Those issues? To start, Devine honed in on his request for an independent audit of water and sewer funds. Kepes reiterated that each year, the entire township is audited by an independent accounting firm, but Devine said he just doesn’t believe that audit is truly free of conflicts.

Kepes suggested that if elected, he’d like to build an audit committee in the township so residents feel they have a hand in ensuring the integrity of financial checks.

Devine stressed that his position as treasurer is his only job. Kepes is the president and founder of SRK Realty & Management.

“I believe you can only serve one master, not two, three or four,” Devine said.

He added that, as treasurer for 17 years, he should be credited with building and keeping the township’s AAA bond rating — an achievement Kepes said should be credited to the entire Board of Trustees.

The main event
The Board of Trustees has four open seats, with three incumbents — Khederian, Barnett and Buckley —  hoping to stay on.

Looking to step in instead are Hockman, Schostak, Walsh, Axt and Brannock.

Walsh, during her closing remarks at the forum, made clear where alliances lie when she encouraged residents to vote for “Team Trustee: Walsh, Brannock, Buckley and Axt.”

The business manager, like Kern and Thomas, made a five-day week for township services a priority if elected. She also stressed the need for expanded competitive bidding and a water and sewer audit.

She was echoed by Axt, an entrepreneur and founder of an environmental defense nonprofit, who said the current board is encouraging overdevelopment while hindering transparency.

“One incumbent candidate has coined the phrase, ‘Keep the good going,’” said Axt, referencing Savoie’s campaign slogan. “I disagree, and encourage you to get the better started.”

Newcomers Brannock and Hockman were absent from the forum. None of the challengers have held elected office.

Incumbents Khederian and Barnett defended themselves against conflict of interest allegations, and said that if elected they’d continue to move the township forward with the same high level of service and financial stability that residents have enjoyed for some time.

“We must continue this level of services in the township, and I have worked hard to do so,” said Khederian, saying there have been efforts to be transparent in finance and maintain the municipality’s AAA bond rating. “A bond rating, which is a board job, is not just an accomplishment of the treasurer.”

“Our AAA bond rating did not happen by accident. We all had a part in that. We have competitive bidding. Our water rates are competitive with the surrounding communities, and we are fiscally found,” said Barnett.

Buckley, also an incumbent, defended his work on the board while decidedly not standing with his fellow current trustees.

“I care about Bloomfield Township deeply,” Buckley said. “It’s the people that make up this community, not the restaurants, strip centers and offices. These are wonderful to have, and I have used my best judgment hundreds of times serving on the zoning board and from the trustee platform to ensure continuity between our residents making up 95 percent of this community and our businesses.”

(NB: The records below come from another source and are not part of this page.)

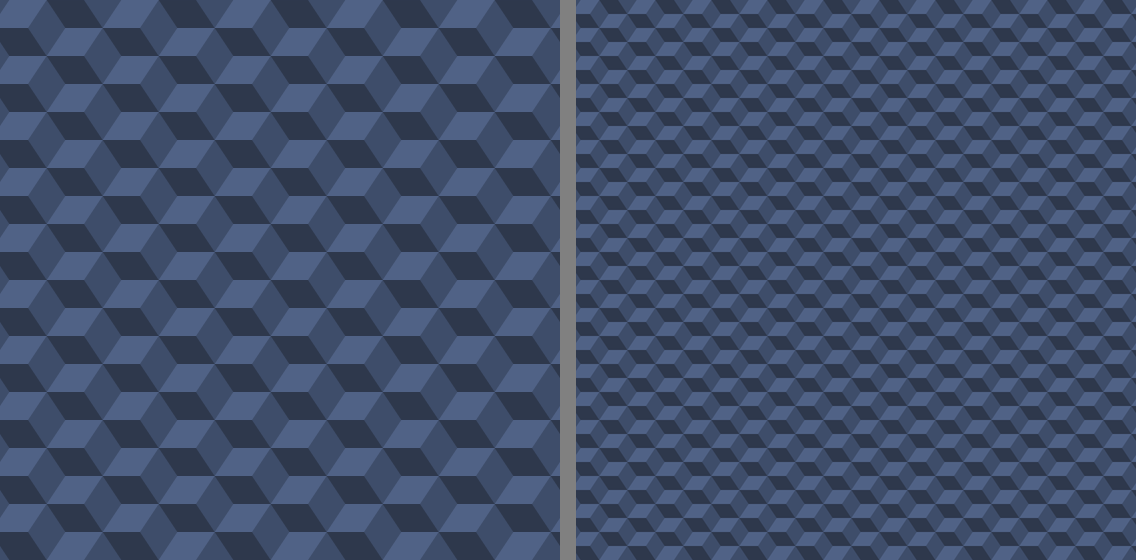
Left: one tile. Right: repeated 2 by 2.
This pattern is drawn by a WebGL 2 fragment shader. Its source:

```glsl
#version 300 es
precision highp float;

uniform vec2 u_resolution;
out vec4 fragColor;

// Coverage of a shape from its signed distance and the pixel size
float coverage(float dist, float pixel) {
    return clamp(dist / pixel + 0.5, 0.0, 1.0);
}

void main() {
    vec2 uv = gl_FragCoord.xy / u_resolution;
    vec2 pixel = vec2(30.0, 20.0) / u_resolution;

    // Five by ten cells, each six units wide and two units high
    float x = mod(uv.x * 30.0 - 2.5, 6.0);
    float y = mod(uv.y * 20.0 + 1.0, 2.0) - 1.0;
    float lean = abs(y);

    // Two zigzag bands of slanted faces, mirrored within the cell
    float slantPixel = pixel.x * 1.2;
    float leftBand = coverage(1.0 - abs(x - 1.0 - lean), slantPixel);
    float rightBand = coverage(1.0 - abs(x - 5.0 + lean), slantPixel);

    // Upper and lower half of the cell, softened at both borders
    float upper = coverage(sign(y) * min(lean, 1.0 - lean), pixel.y);

    vec3 lightFace = vec3(0.314, 0.384, 0.526);
    vec3 middleFace = vec3(0.243, 0.302, 0.416);
    vec3 darkFace = vec3(0.180, 0.220, 0.300);

    // Light and dark faces swap between the two bands
    vec3 color = mix(middleFace, mix(darkFace, lightFace, upper), leftBand);
    color = mix(color, mix(lightFace, darkFace, upper), rightBand);

    fragColor = vec4(color, 1.0);
}
```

After the bell rings
With only Republicans running in the primary, there’s a strong chance that whoever comes out on top will take office in November without having to compete again in the general election.

To learn more about those running for seats, head to our Election Guide section to review all of the candidates’ profiles.

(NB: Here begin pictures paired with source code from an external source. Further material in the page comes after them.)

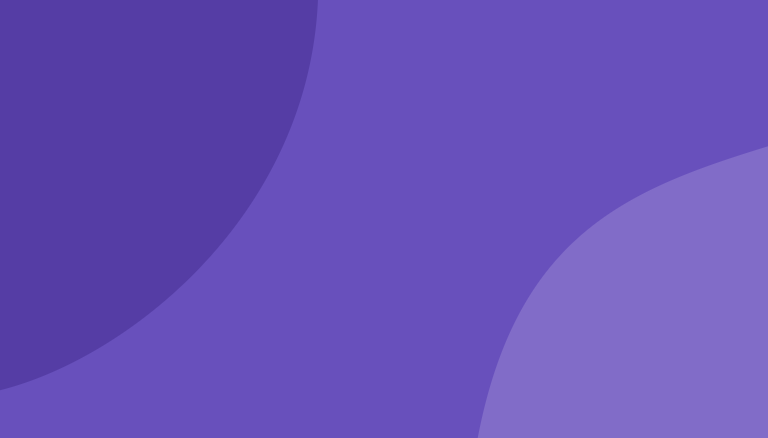
This background is drawn by a WebGL 1 fragment shader. Its source:

```glsl
precision highp float;
// Flat violet background with a dark curved shape at upper left and a pale one at lower right.

uniform vec2 u_resolution;

const vec3 VIOLET = vec3(0.406, 0.314, 0.738);
const vec3 DARK_VIOLET = vec3(0.333, 0.241, 0.647);
const vec3 PALE_VIOLET = vec3(0.506, 0.422, 0.784);

vec2 bezier(vec2 a, vec2 b, vec2 c, vec2 d, float t) {
  float s = 1.0 - t;
  return s * s * s * a + 3.0 * s * s * t * b + 3.0 * s * t * t * c + t * t * t * d;
}

vec2 bezierTangent(vec2 a, vec2 b, vec2 c, vec2 d, float t) {
  float s = 1.0 - t;
  return s * s * (b - a) + 2.0 * s * t * (c - b) + t * t * (d - c);
}

// Approximate signed distance to a curve that rises in y; positive on its left.
float curveSide(vec2 p, vec2 a, vec2 b, vec2 c, vec2 d) {
  // Bisect for the curve parameter at the height of p
  float low = 0.0;
  float high = 1.0;
  for (int i = 0; i < 16; i++) {
    float middle = 0.5 * (low + high);
    if (bezier(a, b, c, d, middle).y < p.y) low = middle;
    else high = middle;
  }
  float t = 0.5 * (low + high);
  vec2 tangent = normalize(bezierTangent(a, b, c, d, t));
  vec2 offset = p - bezier(a, b, c, d, t);
  return tangent.x * offset.y - tangent.y * offset.x;
}

float coverage(float signedDistance, float pixel) {
  return clamp(0.5 + signedDistance / pixel, 0.0, 1.0);
}

void main() {
  // Canvas height is one unit; curve points are fractions of the canvas
  vec2 canvas = vec2(u_resolution.x / u_resolution.y, 1.0);
  vec2 p = gl_FragCoord.xy / u_resolution.y;
  float pixel = 1.0 / u_resolution.y;

  float upperLeft = curveSide(p,
    canvas * vec2(0.0, 0.109), canvas * vec2(0.167, 0.182),
    canvas * vec2(0.402, 0.509), canvas * vec2(0.414, 1.0));
  float lowerRight = -curveSide(p,
    canvas * vec2(0.622, 0.0), canvas * vec2(0.673, 0.466),
    canvas * vec2(0.818, 0.568), canvas * vec2(1.0, 0.666));

  // Layer the two shapes over the ground
  vec3 color = mix(VIOLET, DARK_VIOLET, coverage(upperLeft, pixel));
  color = mix(color, PALE_VIOLET, coverage(lowerRight, pixel));
  gl_FragColor = vec4(color, 1.0);
}
```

Then, check back with www.cand on election night for results as soon as polls close.